(Source texts of formatted documents)
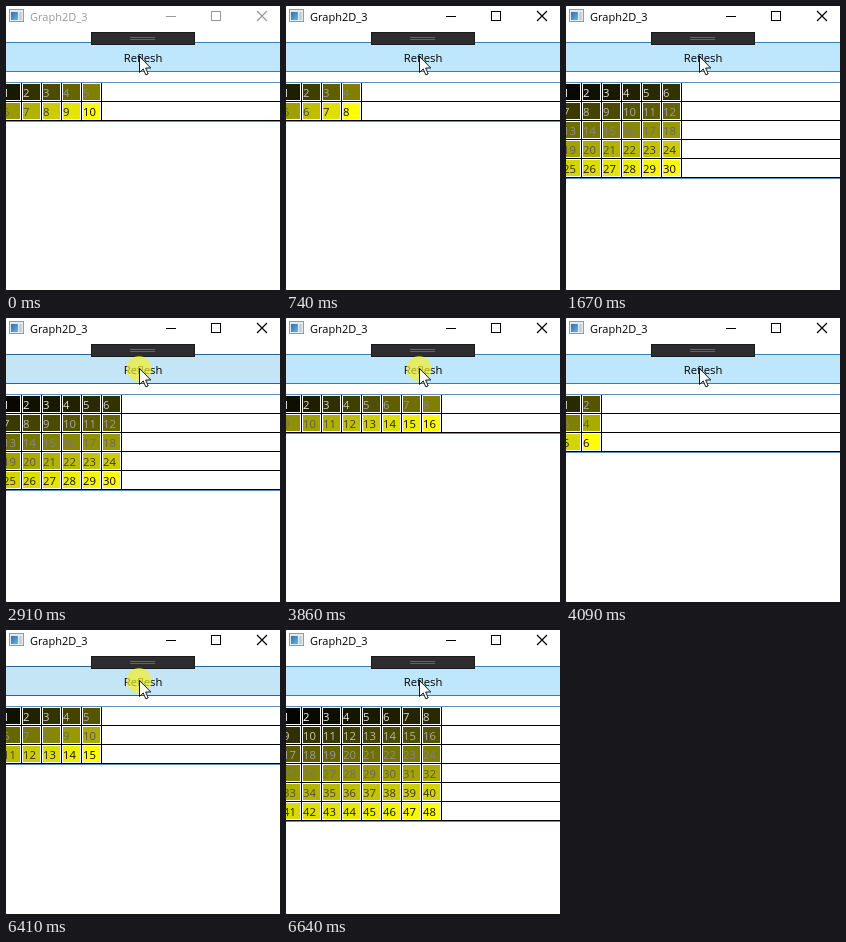
Recreate the animation shown at these times as an HTML page. Size 274 px wide and 284 px high, loop 8 s.

```html
<!DOCTYPE html>
<html lang="en">
<head>
<meta charset="utf-8">
<title>Graph2D_3</title>
<style>
  html, body { margin: 0; width: 100%; height: 100%; overflow: hidden; background: #fff; }
  svg { display: block; font: 11.3px "Open Sans", "Noto Sans", sans-serif; }
  .crisp { shape-rendering: crispEdges; }
  #caption { color: #000; }
  #caption.inactive { color: #999; }
  #button { fill: #bee6fd; stroke: #3c7fb1; }
  #button.pressed { fill: #c4e5f6; stroke: #2c628b; }
</style>
</head>
<body>
<svg width="274" height="284" viewBox="0 0 274 284">
  <defs>
    <linearGradient id="pane" x2="1" y2="1">
      <stop offset="0" stop-color="#2f6fb4"/>
      <stop offset="1" stop-color="#6fb0df"/>
    </linearGradient>
  </defs>

  <g class="crisp">
    <rect x="3.5" y="3.5" width="14" height="12" fill="#e6ebef" stroke="#929ca5"/>
    <rect x="5" y="6" width="7" height="8" fill="url(#pane)"/>
    <rect x="13" y="6" width="3" height="8" fill="#c9d0d6"/>
  </g>
  <g id="caption">
    <text x="24" y="14.5" font-size="11" fill="currentColor">Graph2D_3</text>
    <g fill="none" stroke="currentColor">
      <path class="crisp" d="M160 10.5h10M205.5 5.5h9v9h-9z"/>
      <path d="M251 5l10 10M261 5l-10 10" stroke-width="1.2"/>
    </g>
  </g>

  <rect id="button" class="crisp" x="-5.5" y="36.5" width="285" height="29"/>
  <text x="137" y="56" text-anchor="middle">Reflesh</text>
  <g class="crisp">
    <rect x="85.5" y="26.5" width="103" height="12" fill="#2d2d30" stroke="#1b1b1c"/>
    <path d="M124 31.5h25M124 33.5h25" stroke="#626267"/>
  </g>

  <g id="grid"></g>

  <circle id="halo" cx="133" cy="50.5" r="12.5" fill="#f4f020" fill-opacity=".68"/>
  <path d="M133.5 50.5v16l3.7-3.6 2.6 6 2.4-1-2.6-5.9h5.2z" fill="#fff" stroke="#000" stroke-width=".9"/>
</svg>

<script>
const DURATION = 8000;
const COL = 20, ROW = 19, LEFT = -4, TOP = 77, WIDTH = 274;

// Each click replaces the grid on release; the halo may lead the press or outlast the release.
const initial = { rows: 2, cols: 5 };
const clicks = [
  { press: 500, release: 670, tail: 70, rows: 2, cols: 4 },
  { press: 1590, release: 1670, lead: 70, rows: 5, cols: 6 },
  { press: 2910, release: 3080, rows: 2, cols: 8 },
  { press: 3930, release: 4010, lead: 70, tail: 80, rows: 3, cols: 2 },
  { press: 5250, release: 5480, rows: 3, cols: 5 },
  { press: 6410, release: 6560, tail: 80, rows: 6, cols: 8 },
];

const byId = id => document.getElementById(id);
const [caption, button, grid, halo] = ['caption', 'button', 'grid', 'halo'].map(byId);

const box = (x, y, w, h, fill) =>
  `<rect class="crisp" x="${x}" y="${y}" width="${w}" height="${h}" fill="${fill}"/>`;

function cell(index, count, cols) {
  const x = LEFT + index % cols * COL;
  const y = TOP + Math.floor(index / cols) * ROW;
  const level = Math.floor(255 * (index + 1) / count);
  const ink = 255 - level;
  return box(x + 1, y + 1, COL - 3, ROW - 3, `rgb(${level},${level},0)`) +
    `<text x="${x + 1}" y="${y + 14}" fill="rgb(${ink},${ink},${ink})">${index + 1}</text>`;
}

function table({ rows, cols }) {
  const count = rows * cols, height = rows * ROW;
  let out = box(0, TOP - 1, WIDTH, 1, '#688caf') + box(0, TOP + height, WIDTH, 1, '#688caf');
  for (let r = 1; r <= rows; r++) out += box(0, TOP + r * ROW - 1, WIDTH, 1, '#000');
  for (let c = 1; c <= cols; c++) out += box(LEFT + c * COL - 1, TOP, 1, height, '#000');
  for (let i = 0; i < count; i++) out += cell(i, count, cols);
  return out;
}

const start = performance.now();
let shown;

function frame() {
  const time = (performance.now() - start) % DURATION;
  const during = (from, to) => from <= time && time < to;
  const pressed = clicks.some(c => during(c.press, c.release));
  const glowing = clicks.some(({ press, release, lead = 0, tail = 0 }) =>
    during(press - lead, release + tail));
  const layout = clicks.findLast(c => c.release <= time) ?? initial;

  caption.classList.toggle('inactive', time < clicks[0].press);
  button.classList.toggle('pressed', pressed);
  halo.style.display = glowing ? '' : 'none';
  if (layout !== shown) grid.innerHTML = table(shown = layout);
  requestAnimationFrame(frame);
}
frame();
</script>
</body>
</html>
```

THE TASK:
Go through the records. Copy each line where "crisp" appears.

RESPONSE TO THIS EXERCISE:
  .crisp { shape-rendering: crispEdges; }
  <g class="crisp">
      <path class="crisp" d="M160 10.5h10M205.5 5.5h9v9h-9z"/>
  <rect id="button" class="crisp" x="-5.5" y="36.5" width="285" height="29"/>
  <g class="crisp">
  `<rect class="crisp" x="${x}" y="${y}" width="${w}" height="${h}" fill="${fill}"/>`;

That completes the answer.